Looking south from inside one of the freight locomotives, a Chesapeake and Ohio Railway hopper car is on the rear of a long string of freight cars in Buena Yard on the last day of "L" freight service, April 30, 1973. (Photo by Lou Gerard)
buena04.jpg (85k)
A long consist of freight cars lines the East Track in Buena Yard on April 30, 1973, looking south. These would be the final freight cars handled by the "L", as freight service on the CTA was over the following day. The weather that day was damp and rainy. (Photo by Lou Gerard)
buena05.jpg (188k)
The south end of Challenger Park -- the portion occupied by a parking lot -- is seen looking north from Irving Park Road on January 2, 2011. This was the farthest end of the former Buena Yard. Two tracks (later just one) continued out of the yard and across Irving Park Road to connect to the St. Paul (Milwaukee Road) tracks that headed south to downtown and connections to the rest of the CM&StP divisions and other rail lines. The Red Line elevated is on the right. (Photo by Graham Garfield)
buena07.jpg (212k)
The north half of the former Buena Yard is seen looking north on January 2, 2011, now converted to Challenger Park. The earthen incline leading up to the connection with the elevated tracks was on the left, while the North Shore Line's ferry truck loading ramp was on the right. Graceland Cemetery is on the left beyond the concrete wall. (Photo by Graham Garfield)
buena08.jpg (168k)
The north end of the former Buena Yard, at Montrose Avenue, is seen here, looking north on January 2, 2011. The end of the incline up to the elevated track level was on the left, leading to a steel bridge over the street. The concrete abutment that supported the bridge's north end is visible across the street. The North Shore Line's Montrose merchandise despatch/freight house was across the street, between the concrete bridge abutment and the elevated structure on the far right. The old Clifton Substation is visible in the left background, whose electrical current conversion duties have been taken over by the new low brick substation building visible in the center background. (Photo by Graham Garfield)


  1. Peterson, Art (ed.). "Track 1 Out of Service -- Engine Working." First & Fastest. Summer 2001. pg 25.

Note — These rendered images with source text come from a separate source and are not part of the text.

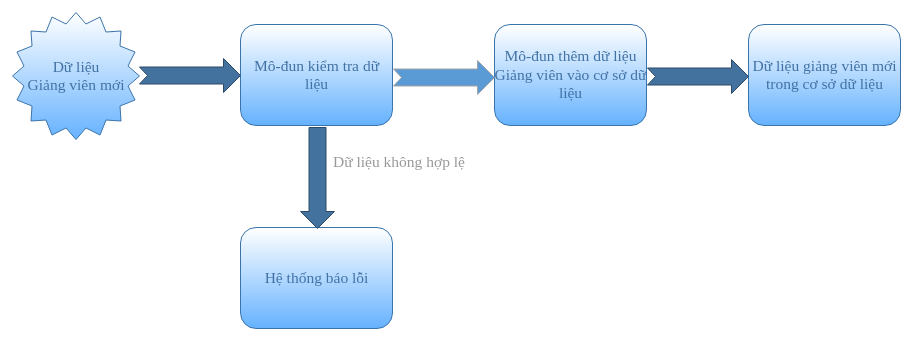
<!DOCTYPE html>
<html lang="vi">
<head>
<meta charset="utf-8">
<title>Sơ đồ thêm dữ liệu giảng viên</title>
<style>
  :root {
    --ink: #4272a4;
    --outline: #3a74ab;
    --fill-top: #ffffff;
    --fill-bottom: #66b2ff;
    --arrow: #44729f;
    --arrow-edge: #2c4a68;
    --arrow-light: #5b9bd5;
    --arrow-light-edge: #a3a3a3;
    --note: #999999;
  }
  * { box-sizing: border-box; margin: 0; }
  body { width: 913px; height: 341px; overflow: hidden; background: #fff; }
  .diagram {
    position: relative;
    width: 913px;
    height: 341px;
    overflow: hidden;
    font: 15.5px/18.5px "Liberation Serif", "Times New Roman", serif;
    color: var(--ink);
  }
  .connectors { position: absolute; inset: 0; }
  .arrow { fill: var(--arrow); stroke: var(--arrow-edge); }
  .arrow-valid { fill: var(--arrow-light); stroke: var(--arrow-light-edge); }
  .burst { fill: url(#node-fill); stroke: var(--outline); }
  .node {
    position: absolute;
    display: flex;
    align-items: center;
    justify-content: center;
    width: 153px;
    height: 102px;
    text-align: center;
    white-space: nowrap;
  }
  .module {
    border: 1px solid var(--outline);
    border-radius: 16px;
    background: linear-gradient(var(--fill-top), var(--fill-bottom));
  }
  .source { left: 12px; top: 12px; width: 128px; height: 128px; }
  .check { left: 240px; top: 24px; }
  .insert { left: 494px; top: 24px; }
  .stored { left: 748px; top: 24px; }
  .error { left: 240px; top: 227px; }
  .note { position: absolute; left: 333px; top: 153px; color: var(--note); white-space: nowrap; }
</style>
</head>
<body>
<main class="diagram">
  <div class="node module check"><p>Mô-đun kiểm tra dữ<br>liệu</p></div>
  <div class="node module insert"><p>Mô-đun thêm dữ liệu<br>Giảng viên vào cơ sở dữ<br>liệu</p></div>
  <div class="node module stored"><p>Dữ liệu giảng viên mới<br>trong cơ sở dữ liệu</p></div>
  <div class="node module error"><p>Hệ thống báo lỗi</p></div>

  <svg class="connectors" width="913" height="341" viewBox="0 0 913 341" aria-hidden="true">
    <defs>
      <linearGradient id="node-fill" x1="0" y1="0" x2="0" y2="1">
        <stop offset="0" stop-color="#ffffff"/>
        <stop offset="1" stop-color="#66b2ff"/>
      </linearGradient>
      <polygon id="arrow-right" points="0,-8.5 84,-8.5 84,-17 101,0 84,17 84,8.5 0,8.5 8,0"/>
    </defs>
    <polygon class="burst" points="76,12.5 86,24 100,17 106,32 121,31 120,46 135,52 128,66 139.5,76 128,86 135,100 120,106 121,121 106,120 100,135 86,128 76,139.5 66,128 52,135 46,120 31,121 32,106 17,100 24,86 12.5,76 24,66 17,52 32,46 31,31 46,32 52,17 66,24"/>
    <use class="arrow" href="#arrow-right" x="139.5" y="75.5"/>
    <use class="arrow-valid" href="#arrow-right" x="393.5" y="77.5"/>
    <use class="arrow" href="#arrow-right" x="647.5" y="76.5"/>
    <polygon class="arrow" points="309,127.5 326,127.5 326,211.5 334.5,211.5 317.5,228.5 300.5,211.5 309,211.5"/>
  </svg>

  <div class="node source"><p>Dữ liệu<br>Giảng viên mới</p></div>
  <p class="note">Dữ liệu không hợp lệ</p>
</main>
</body>
</html>
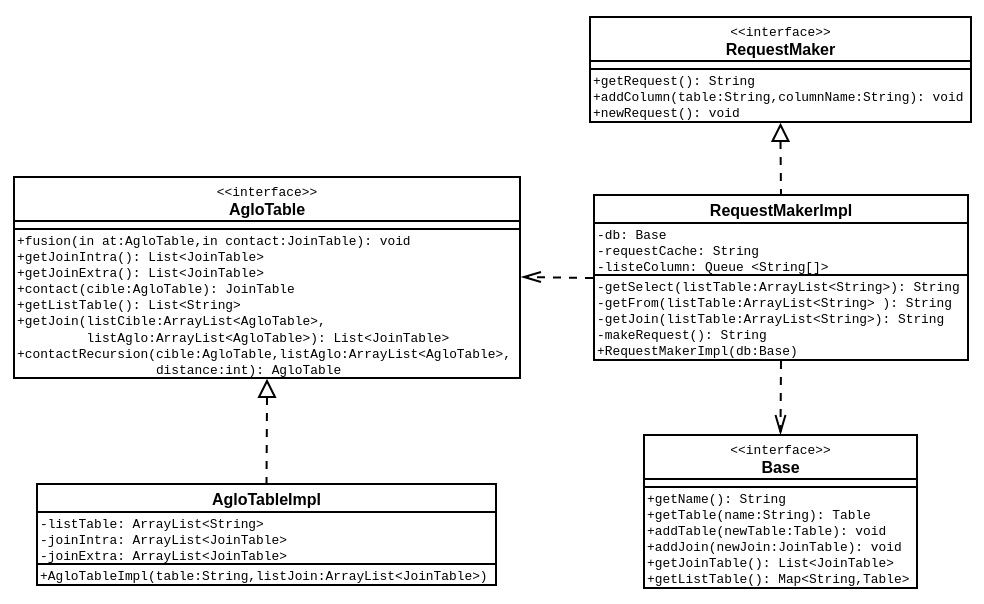
<!DOCTYPE html>
<html lang="en">
<head>
<meta charset="utf-8">
<title>Class diagram</title>
<style>
  :root {
    --paper: #ffffff;
    --ink: #000000;
    --mono: "Liberation Mono", monospace;
    --sans: "Liberation Sans", sans-serif;
  }
  * { box-sizing: border-box; margin: 0; padding: 0; }
  html, body { width: 984px; height: 604px; overflow: hidden; background: var(--paper); }
  .diagram { position: relative; width: 984px; height: 604px; color: var(--ink); }

  .connectors { position: absolute; inset: 0; fill: none; stroke: var(--ink); stroke-width: 2; }
  .dashed { stroke-dasharray: 8 8; }
  .hollow { fill: var(--paper); }

  .class-box { position: absolute; display: flex; flex-direction: column; }
  .class-box > * { border: 2px solid var(--ink); flex: none; }
  .class-box > * + * { margin-top: -2px; }

  .heading { height: 30px; padding-top: 6px; text-align: center; }
  .interface .heading { height: 46px; }
  .stereotype { font: 12.87px/17px var(--mono); }
  h2 { font: bold 16px/18px var(--sans); }

  .members { list-style: none; padding: 4px 0 0 2px; font: 12.87px/16.1px var(--mono); white-space: pre; }
  .empty { height: 10px; }
  .attributes { height: 54px; }

  .request-maker { left: 589px; top: 16px; width: 383px; }
  .request-maker .operations { height: 55px; }
  .aglo-table { left: 13px; top: 176px; width: 508px; }
  .aglo-table .operations { height: 151px; }
  .request-maker-impl { left: 593px; top: 194px; width: 376px; }
  .request-maker-impl .operations { height: 87px; }
  .aglo-table-impl { left: 36px; top: 483px; width: 461px; }
  .aglo-table-impl .operations { height: 23px; }
  .base { left: 643px; top: 434px; width: 275px; }
  .base .operations { height: 103px; }
</style>
</head>
<body>
<main class="diagram">

  <svg class="connectors" width="984" height="604" viewBox="0 0 984 604" aria-hidden="true">
    <defs>
      <polygon id="realization-head" class="hollow" points="0,0 8,16 -8,16"/>
    </defs>
    <g class="realizations">
      <line class="dashed" x1="780.5" y1="141" x2="781" y2="195"/>
      <use href="#realization-head" x="780.5" y="125"/>
      <line class="dashed" x1="267" y1="397" x2="266.5" y2="484"/>
      <use href="#realization-head" x="267" y="381"/>
    </g>
    <g class="dependencies">
      <line class="dashed" x1="593" y1="278" x2="524" y2="277"/>
      <polyline points="541,272 524,277 541,282"/>
      <line class="dashed" x1="781" y1="361" x2="780.5" y2="432"/>
      <polyline points="775.5,415 780.5,432 785.5,415"/>
    </g>
  </svg>

  <section class="class-box interface request-maker">
    <header class="heading">
      <p class="stereotype">&lt;&lt;interface&gt;&gt;</p>
      <h2>RequestMaker</h2>
    </header>
    <div class="empty"></div>
    <ul class="members operations"><li>+getRequest(): String</li><li>+addColumn(table:String,columnName:String): void</li><li>+newRequest(): void</li></ul>
  </section>

  <section class="class-box interface aglo-table">
    <header class="heading">
      <p class="stereotype">&lt;&lt;interface&gt;&gt;</p>
      <h2>AgloTable</h2>
    </header>
    <div class="empty"></div>
    <ul class="members operations"><li>+fusion(in at:AgloTable,in contact:JoinTable): void</li><li>+getJoinIntra(): List&lt;JoinTable&gt;</li><li>+getJoinExtra(): List&lt;JoinTable&gt;</li><li>+contact(cible:AgloTable): JoinTable</li><li>+getListTable(): List&lt;String&gt;</li><li>+getJoin(listCible:ArrayList&lt;AgloTable&gt;,
         listAglo:ArrayList&lt;AgloTable&gt;): List&lt;JoinTable&gt;</li><li>+contactRecursion(cible:AgloTable,listAglo:ArrayList&lt;AgloTable&gt;,
                  distance:int): AgloTable</li></ul>
  </section>

  <section class="class-box request-maker-impl">
    <header class="heading">
      <h2>RequestMakerImpl</h2>
    </header>
    <ul class="members attributes"><li>-db: Base</li><li>-requestCache: String</li><li>-listeColumn: Queue &lt;String[]&gt;</li></ul>
    <ul class="members operations"><li>-getSelect(listTable:ArrayList&lt;String&gt;): String</li><li>-getFrom(listTable:ArrayList&lt;String&gt; ): String</li><li>-getJoin(listTable:ArrayList&lt;String&gt;): String</li><li>-makeRequest(): String</li><li>+RequestMakerImpl(db:Base)</li></ul>
  </section>

  <section class="class-box aglo-table-impl">
    <header class="heading">
      <h2>AgloTableImpl</h2>
    </header>
    <ul class="members attributes"><li>-listTable: ArrayList&lt;String&gt;</li><li>-joinIntra: ArrayList&lt;JoinTable&gt;</li><li>-joinExtra: ArrayList&lt;JoinTable&gt;</li></ul>
    <ul class="members operations"><li>+AgloTableImpl(table:String,listJoin:ArrayList&lt;JoinTable&gt;)</li></ul>
  </section>

  <section class="class-box interface base">
    <header class="heading">
      <p class="stereotype">&lt;&lt;interface&gt;&gt;</p>
      <h2>Base</h2>
    </header>
    <div class="empty"></div>
    <ul class="members operations"><li>+getName(): String</li><li>+getTable(name:String): Table</li><li>+addTable(newTable:Table): void</li><li>+addJoin(newJoin:JoinTable): void</li><li>+getJoinTable(): List&lt;JoinTable&gt;</li><li>+getListTable(): Map&lt;String,Table&gt;</li></ul>
  </section>

</main>
</body>
</html>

  2. Ibid, 32.
  3. Ibid, 25.
  4. Ibid, 30.
  5. Ibid.
  6. "Challenger Playlot Park (c/o Gill Park)." Chicago Park District Web site. Accessed 24 November 2010.